WP2: Biodiversity, socioeconomy and ecosystem services


WP2 aims to assess the socio-economic value of the provisioning ecosystem service “use of wild plant species”, its loss through degradation and the related socio-economic consequences for local people in West Africa.  Based on these results products for improved decision making and awareness rising in regard to consequences of degradation for the rural poor were delivered.

All investigations were conducted in the UNDESERT project areas, which are representative for the major vegetation zones covering the Sahel to the South Sudanian zone. In a first step we developed a database to store quantitative ethnobotanical data on socio-economic use values of useful plant species (UseDa). For the assessment of the socio-economic value of plant species we conducted various types of interviews and market studies and documented for a large number of species, their use values, use purposes and their importance for planting activities. For selected highly valued key species more detailed analysis comprising used quantities and their market potentials were documented. For each of these species quantitative data on their socio-economic values are available for practical approaches. The studies on vegetation and species diversity changes, based on species inventories and perceptions of changes by local people, revealed pronounced vegetation changes in all investigated areas, although locally differing patterns became obvious. In one study area the analysis of temporal vegetation and species changes showed decreasing trends for valued species whereas species indicating human disturbance increased. For the selected key species current population status and future trends vary considerably between species and study areas. Some species show a higher abundance in the communal areas than in the protected areas whereas others have higher densities and a more well-balanced population structure inside the protected areas. For other species local people notice even regressive and sharply declining population trends in both areas. This broad variety of vegetation changes and population trends underlines the necessity to conduct extensive assessments at local scales to develop well appropriate and adapted area and site specific management strategies against further degradation and for sustainable use of the species.
For evaluating the socio-economic consequences of species changes we combined the results on the valued species with the assessed species changes. We furthermore analysed the dependency of households on the valued species according to socio-economic household characteristics and the options of local communities to deal with changing species availabilities. In regard to the cross-linking of results on use values and species changes it revealed that most highly valued species are perceived as severely declining in our study areas, and we can conclude that socio-economic consequences are pronounced. Considering the different use categories a decreasing availability of food providing species and fodder species is very likely and will have relevant consequences for these provisioning ecosystem services.

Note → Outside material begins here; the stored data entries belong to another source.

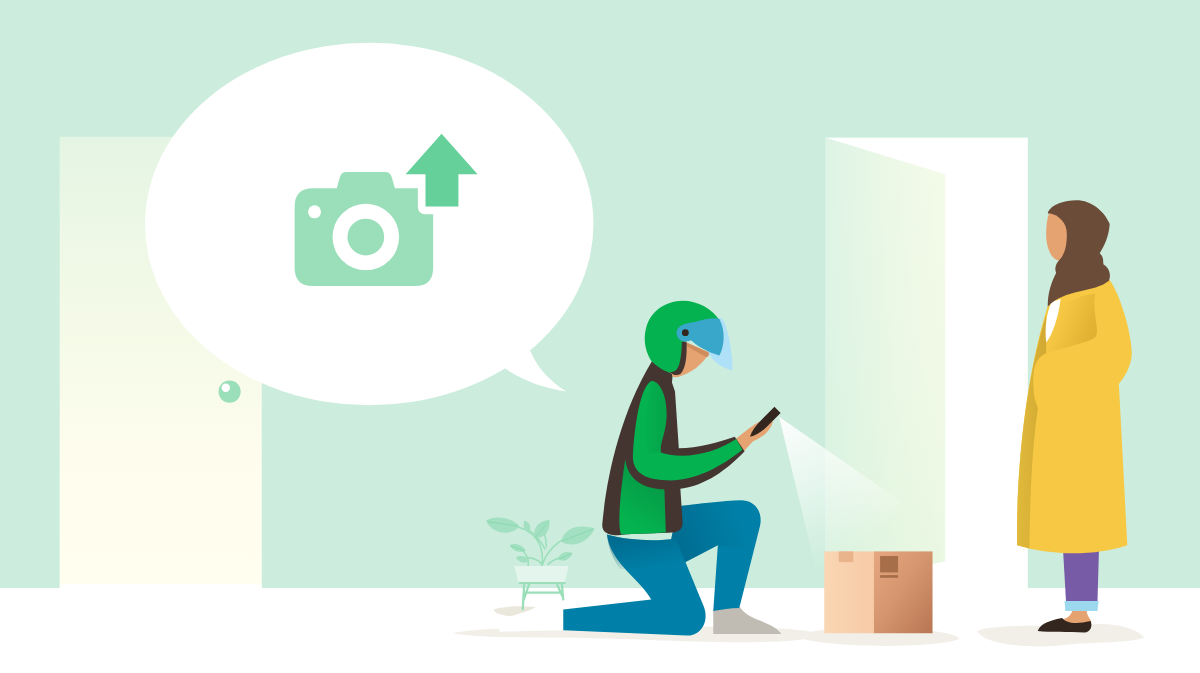
<!DOCTYPE html>
<html lang="en">
<head>
<meta charset="utf-8">
<title>Photo proof of delivery</title>
<style>
:root{
  --wall:#cceddd; --floor:#ffffff; --shadow:#f1efe8; --shadow-deep:#eae7dd;
  --mint:#9adfba; --mint-deep:#65d099; --mint-leaf:#a3e0c1; --pot:#e4f5ee;
  --green:#04b24f; --bark:#443530; --skin:#e6a372; --skin-deep:#cf8c5d;
  --jeans:#0080a8; --visor:#38a7c9; --visor-light:#aee0f8; --sole:#c0bcb3;
  --coat:#f7c843; --coat-shade:#d8b136; --scarf:#6b4c39; --ink:#33261f;
  --purple:#785ba7; --cuff:#9dd9ee; --card:#f9d1ae; --tape:#e9b48b; --label:#a76e4a;
}
*{box-sizing:border-box}
html,body{margin:0;padding:0;overflow:hidden;background:var(--floor)}
.scene{display:block;width:1200px;height:673px}
.wall{fill:var(--wall)} .white{fill:var(--floor)} .shadow{fill:var(--shadow)} .shadow-deep{fill:var(--shadow-deep)}
.mint{fill:var(--mint)} .mint-deep{fill:var(--mint-deep)}
.leaf{fill:var(--mint-leaf)} .stem{fill:none;stroke:var(--mint);stroke-width:2;stroke-linecap:round}
.vein{fill:none;stroke:var(--mint-deep);stroke-width:1;opacity:.6}
.pot{fill:var(--pot)} .stand{fill:none;stroke:var(--mint);stroke-width:3}
.green{fill:var(--green)} .bark{fill:var(--bark)} .skin{fill:var(--skin)} .skin-deep{fill:var(--skin-deep)}
.jeans{fill:var(--jeans)} .visor{fill:var(--visor)} .visor-light{fill:var(--visor-light)} .sole{fill:var(--sole)}
.coat{fill:var(--coat)} .scarf{fill:var(--scarf)} .ink{fill:var(--ink)}
.purple{fill:var(--purple)} .cuff{fill:var(--cuff)} .card{fill:var(--card)} .tape{fill:var(--tape)} .label{fill:var(--label)}
</style>
</head>
<body>
<svg class="scene" viewBox="0 0 1568 880" preserveAspectRatio="none" role="img" aria-label="A courier kneels to photograph a parcel at a doorway while a customer waits">
  <defs>
    <linearGradient id="closed-door" x1="0" y1="0" x2="0" y2="1">
      <stop offset="0" stop-color="#e5f5e4"/><stop offset=".4" stop-color="#f4fae7"/><stop offset=".75" stop-color="#fffdee"/><stop offset="1" stop-color="#fffeef"/>
    </linearGradient>
    <linearGradient id="open-door">
      <stop offset="0" stop-color="#d7f1df"/><stop offset=".55" stop-color="#e8f7e1"/><stop offset="1" stop-color="#f2fae4"/>
    </linearGradient>
    <linearGradient id="door-fade" x1="0" y1="0" x2="0" y2="1">
      <stop offset="0" stop-color="#fff" stop-opacity=".18"/><stop offset="1" stop-color="#d9f3dd" stop-opacity=".35"/>
    </linearGradient>
    <linearGradient id="beam" gradientUnits="userSpaceOnUse" x1="1018" y1="545" x2="1110" y2="722">
      <stop offset="0" stop-color="#fff" stop-opacity=".95"/><stop offset=".45" stop-color="#fff" stop-opacity=".55"/><stop offset="1" stop-color="#fff" stop-opacity="0"/>
    </linearGradient>
    <linearGradient id="carton-side" x1="0" y1="0" x2="1" y2="1">
      <stop offset="0" stop-color="#e6a680"/><stop offset=".45" stop-color="#d69770"/><stop offset="1" stop-color="#b87652"/>
    </linearGradient>
    <linearGradient id="carton-front">
      <stop offset="0" stop-color="#fad6b4"/><stop offset="1" stop-color="#f6caa5"/>
    </linearGradient>
    <linearGradient id="torso-shade" gradientUnits="userSpaceOnUse" x1="872" y1="632" x2="835" y2="690">
      <stop offset="0" stop-color="#06803b" stop-opacity=".5"/><stop offset="1" stop-color="#06803b" stop-opacity="0"/>
    </linearGradient>
    <linearGradient id="sleeve-shade" gradientUnits="userSpaceOnUse" x1="838" y1="0" x2="872" y2="0">
      <stop offset="0" stop-color="#067d3a" stop-opacity="0"/><stop offset="1" stop-color="#067d3a" stop-opacity=".28"/>
    </linearGradient>
    <linearGradient id="thigh-shade" gradientUnits="userSpaceOnUse" x1="885" y1="710" x2="970" y2="680">
      <stop offset="0" stop-color="#00597a" stop-opacity=".5"/><stop offset="1" stop-color="#00597a" stop-opacity="0"/>
    </linearGradient>
    <linearGradient id="hip-shade" gradientUnits="userSpaceOnUse" x1="840" y1="700" x2="850" y2="745">
      <stop offset="0" stop-color="#00597a" stop-opacity=".5"/><stop offset="1" stop-color="#00597a" stop-opacity="0"/>
    </linearGradient>
    <linearGradient id="coat-chest" gradientUnits="userSpaceOnUse" x1="1434" y1="425" x2="1385" y2="405">
      <stop offset="0" stop-color="#d8a92c" stop-opacity=".75"/><stop offset="1" stop-color="#d8a92c" stop-opacity="0"/>
    </linearGradient>
    <linearGradient id="coat-edge" gradientUnits="userSpaceOnUse" x1="1330" y1="0" x2="1362" y2="0">
      <stop offset="0" stop-color="#e0ba3b"/><stop offset="1" stop-color="#d3aa33"/>
    </linearGradient>
    <path id="leaf-shape" d="M0 0C6-12 20-15 38-11C31 1 15 7 0 0Z"/>
  </defs>

  <g id="room">
    <rect class="white" width="1568" height="880"/>
    <rect class="wall" width="1568" height="769"/>
    <g id="neighbour-door">
      <rect x="78" y="179" width="264" height="590" fill="url(#closed-door)"/>
      <rect class="white" x="78" y="764" width="264" height="6"/>
      <circle class="mint" cx="300" cy="512" r="14.5"/>
      <circle class="white" cx="295" cy="507" r="5.5"/>
    </g>
    <g id="open-doorway">
      <rect class="white" x="1079" y="180" width="264" height="590"/>
      <path d="M1079 180L1235 228V734L1079 769Z" fill="url(#open-door)"/>
      <path d="M1079 180L1235 228V734L1079 769Z" fill="url(#door-fade)"/>
    </g>
  </g>

  <g id="speech-bubble">
    <ellipse class="white" cx="482.500" cy="293" rx="293" ry="237"/>
    <path class="white" d="M693 459C702 481 717 497 740 512C712 508 684 498 660 482L640 440Z"/>
    <g id="camera-upload">
      <path class="mint" d="M409 246H440L444 232Q446 225 453 225H503Q510 225 512 232L516 246H546V270Q546 280 556 280H566V350Q566 374 542 374H409Q385 374 385 350V270Q385 246 409 246Z"/>
      <circle class="white" cx="478" cy="310" r="43.500"/>
      <circle class="mint" cx="478" cy="310" r="24"/>
      <circle class="white" cx="411" cy="277" r="8.500"/>
      <path class="mint-deep" d="M577 175L624 228H599V270H556V228H530Z"/>
    </g>
  </g>

  <g id="floor-shadows">
    <path class="shadow-deep" d="M645 797C660 791 700 792 722 797C718 806 690 808 670 806C656 805 646 802 645 797Z"/>
    <path class="shadow" d="M591 828C625 820 700 820 800 822C900 818 1010 818 1060 826C1110 816 1240 820 1254 835C1240 846 1105 849 1050 836C1010 842 920 840 850 837C750 832 630 836 591 828Z"/>
    <path class="shadow" d="M1277 825C1300 815 1380 820 1420 817C1450 813 1485 820 1495 834C1470 842 1420 839 1385 844C1340 848 1285 842 1277 825Z"/>
  </g>

  <g id="potted-plant">
    <path class="stem" d="M708 740C712 715 700 690 668 688M709 738C716 715 738 700 762 696M712 718C706 704 692 694 687 690M714 715C714 705 711 697 710 693M690 740C692 732 686 720 678 717M708 738C704 732 694 728 686 730M716 738C722 732 732 729 737 728"/>
    <path class="leaf" d="M635 681C645 673 668 676 679 688C670 700 645 701 635 681Z"/>
    <path class="leaf" d="M777 691C757 685 738 689 733 708C747 717 769 710 777 691Z"/>
    <path class="leaf" d="M718 680C703 681 696 691 698 704C711 704 719 696 718 680Z"/>
    <path class="leaf" d="M685 681C695 683 694 693 691 697C684 694 683 687 685 681Z"/>
    <path class="leaf" d="M666 713C674 709 683 713 687 720C680 724 670 721 666 713Z"/>
    <path class="leaf" d="M674 729C681 725 688 728 692 733C686 738 678 736 674 729Z"/>
    <use href="#leaf-shape" class="leaf" transform="translate(729 731) scale(.5 .72)"/>
    <path class="vein" d="M637 682L677 688M775 692L735 707M717 682L699 703M667 714L686 720M730 731L747 724"/>
    <path class="stand" d="M685 762L683 798M734 762L736 785M678 762H739M685 775H734M692 762L684 785M727 762L735 780"/>
    <path class="pot" d="M672 740H743L738 761H677Z"/>
  </g>

  <path id="phone-light" d="M1018 545L1072 768L1108 735L1178 656Z" fill="url(#beam)"/>

  <g id="parcel">
    <rect x="1077" y="721" width="66" height="107" fill="url(#carton-front)"/>
    <rect x="1142" y="721" width="76.500" height="107" fill="url(#carton-side)"/>
    <rect class="tape" x="1096" y="721" width="19" height="14"/>
    <rect class="label" x="1150" y="727" width="23.500" height="21.500"/>
    <rect class="label" x="1150" y="752" width="23.500" height="3.500"/>
  </g>

  <g id="courier">
    <path class="white" d="M736 796C724 792 716 783 708 785C704 798 675 803 657 809C652 813 651 820 653 826L736 824Z"/>
    <g id="courier-legs">
      <path class="sole" d="M932 796L967 794C978 812 1010 812 1021 829H932Z"/>
      <path id="far-leg" class="jeans" d="M886 662C916 658 945 655 968 654C988 654 997 671 993 688L966 795C954 795 943 797 932 799L938 713L894 736L876 710Z"/>
      <path d="M886 662C916 658 945 655 968 654C988 654 997 671 993 688L985 720L938 713L894 736L876 710Z" fill="url(#thigh-shade)"/>
      <path class="jeans" d="M793 699C820 707 860 708 883 704L920 794C927 814 915 832 897 831L736 824V797L851 784C835 755 800 740 793 699Z"/>
      <path d="M793 699C820 707 860 708 883 704L900 746L810 744C801 731 795 717 793 699Z" fill="url(#hip-shade)"/>
    </g>
    <g id="courier-hand">
      <path class="skin" d="M961 574C974 564 984 555 993 551L1010 551C1006 565 994 573 984 577L971 591Z"/>
      <path class="ink" d="M980 571C982 564 987 557 992 552L1012 532L1020 540L1003 557C997 563 988 570 980 571Z"/>
    </g>
    <g id="courier-jacket">
      <path class="bark" d="M852 472C862 479 872 484 879 490L878 500L882 512L887 586C912 586 940 578 960 571L973 590C950 614 922 635 889 639L892 684Q892 694 882 696C860 698 830 697 808 700C793 700 786 695 787 685C792 630 808 545 852 472Z"/>
      <path class="green" d="M817 601C820 625 838 639 868 640L870 696C850 698 830 698 812 699C806 690 811 640 817 601Z"/>
      <path d="M817 601C820 625 838 639 868 640L870 696C850 698 830 698 812 699C806 690 811 640 817 601Z" fill="url(#torso-shade)"/>
      <path class="green" d="M852 498C863 500 871 518 871 541C871 567 861 580 864 592C895 602 935 592 962 574L970 588C940 612 905 630 870 628C840 627 826 616 827 595C829 560 836 504 852 498Z"/>
      <path d="M852 498C863 500 871 518 871 541C871 567 861 580 864 592L846 592C843 570 843 530 852 498Z" fill="url(#sleeve-shade)"/>
    </g>
    <g id="courier-head">
      <path class="skin" d="M892 446L927 461C918 477 903 488 886 493C882 494 878 493 878 490Z"/>
      <path class="skin-deep" d="M893 446L928 462L924 467C913 462 903 455 896 452Z"/>
      <path class="visor-light" d="M936 416C943 415 945 417 947 422C954 443 957 464 957 484C944 482 933 474 926 462Z"/>
      <path class="green" d="M852 473C838 454 839 421 859 405C886 383 925 394 941 420C918 422 901 432 895 448C895 464 894 480 884 489C872 488 862 482 852 473Z"/>
      <path class="bark" d="M891 447L897 447C898 465 896 483 889 489C885 492 878 490 875 486C884 488 890 482 891 447Z"/>
      <path class="visor" d="M884 435C885 425 895 423 908 421C920 417 934 415 940 417C948 432 947 452 940 465C927 461 914 455 903 445C894 449 884 445 884 435Z"/>
      <circle class="ink" cx="895.500" cy="435" r="4.500"/>
    </g>
  </g>

  <g id="customer">
    <g id="customer-legs">
      <path class="skin" d="M1401 798H1420C1420 805 1424 808 1426 813L1412 819L1385 811C1394 809 1400 805 1401 798Z"/>
      <path class="ink" d="M1356 825C1360 814 1374 811 1388 808C1392 814 1405 817 1425 812C1428 818 1425 827 1417 827C1396 826 1372 827 1356 825Z"/>
      <path class="purple" d="M1389 718H1436L1434 788H1393Z"/>
      <path class="cuff" d="M1391 786H1435.500L1434 799H1392Z"/>
    </g>
    <g id="customer-coat">
      <path class="coat" d="M1369 400C1390 375 1425 372 1450 366C1463 384 1478 432 1479 462C1478 482 1468 494 1462 502L1473 713C1430 728 1370 726 1329 713C1328 640 1335 510 1369 400Z"/>
      <path d="M1431 384C1427 410 1437 430 1432 440C1422 449 1394 452 1366 463L1370 412C1390 394 1412 386 1431 384Z" fill="url(#coat-chest)"/>
      <path d="M1367 412L1367 462C1352 468 1348 484 1351 515C1352 526 1356 530 1356 534C1347 600 1346 660 1345 717L1329 713C1328 640 1335 515 1367 412Z" fill="url(#coat-edge)"/>
      <path class="white" d="M1374 395L1386 391C1383 415 1375 438 1367 448C1365 430 1367 410 1374 395Z"/>
    </g>
    <g id="customer-head">
      <path class="scarf" d="M1369 278C1374 266 1395 261 1410 262C1430 264 1445 280 1450 293C1449 309 1443 322 1437 331C1443 337 1441 342 1442 346C1450 351 1452 360 1449 367C1430 383 1391 377 1369 401C1369 382 1374 369 1380 357C1377 349 1381 344 1384 340L1392 310Z"/>
      <path class="skin" d="M1371 279C1384 281 1394 292 1394 306C1394 322 1391 334 1383 341C1373 338 1367 324 1367 306C1367 295 1368 286 1371 279Z"/>
    </g>
  </g>
</svg>
</body>
</html>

For the investigated key species the degradation of their stands will affect health care, the nutrition situation and even the housing type of local communities. For identifying the most concerned people results show that total income from non-timber forest products (NTFP) is lower in poorer income groups in absolute terms, but their relative NTFP income compared to total household income is higher than in wealthier households. One reason for that is the different access to land and the related NTFP providing trees. These findings indicate that income alternatives to NTFP collection should be envisaged, particularly for the rural poor. In regard to other options we analyzed if and which alternative products can be used instead of the valued species products. It shows that local people are able to potentially counteract current seasonal/temporary NTFP-shortage of important woody species by using a variety of substitutes, which come from a mix of native and exotic woody species, cultivated plants, and other purchasable products. This emphasizes that diversified strategies are necessary to ensure the maintenance of important woody species products in the future. The protection of native woody species, the planting of carefully selected exotic tree species, as well as the supporting of own house garden cultivation / fields should be promoted and seen as complementary measures. For each study area we identified key substitutes, which should be promoted in the future as they serve as surrogates for several woody species. All findings demonstrate that for each region, ethnic- and species-specific differences should be considered when developing adapted management strategies to guarantee the persistence of important NTFP species and to avoid a shortage of their products in the future. In a last step in a cross-cutting activity with WP 5 (DL 5.4) practical planting options with local species were envisaged, which serve at the same time for carbon certification. The investigations revealed that many useful species are of high interest to local communities for planting activities. Thus, a local knowledge based careful selection of tree species for management and conservation can supply local people with products that are highly interesting in terms of local consumption, income generation and food and economic security. All results of this deliverable were transformed into practical baseline information and inserted into the MetaCat dataware house (WP4) and into the decision support system (WP6) for decision support of practitioners.


works to create an improved understanding of the effects of desertification and degradation processes in West Africa and to develop and implement best practices, such as carbon forestry, in close collaboration between scientists and local communities.

Financed by EU-FP7.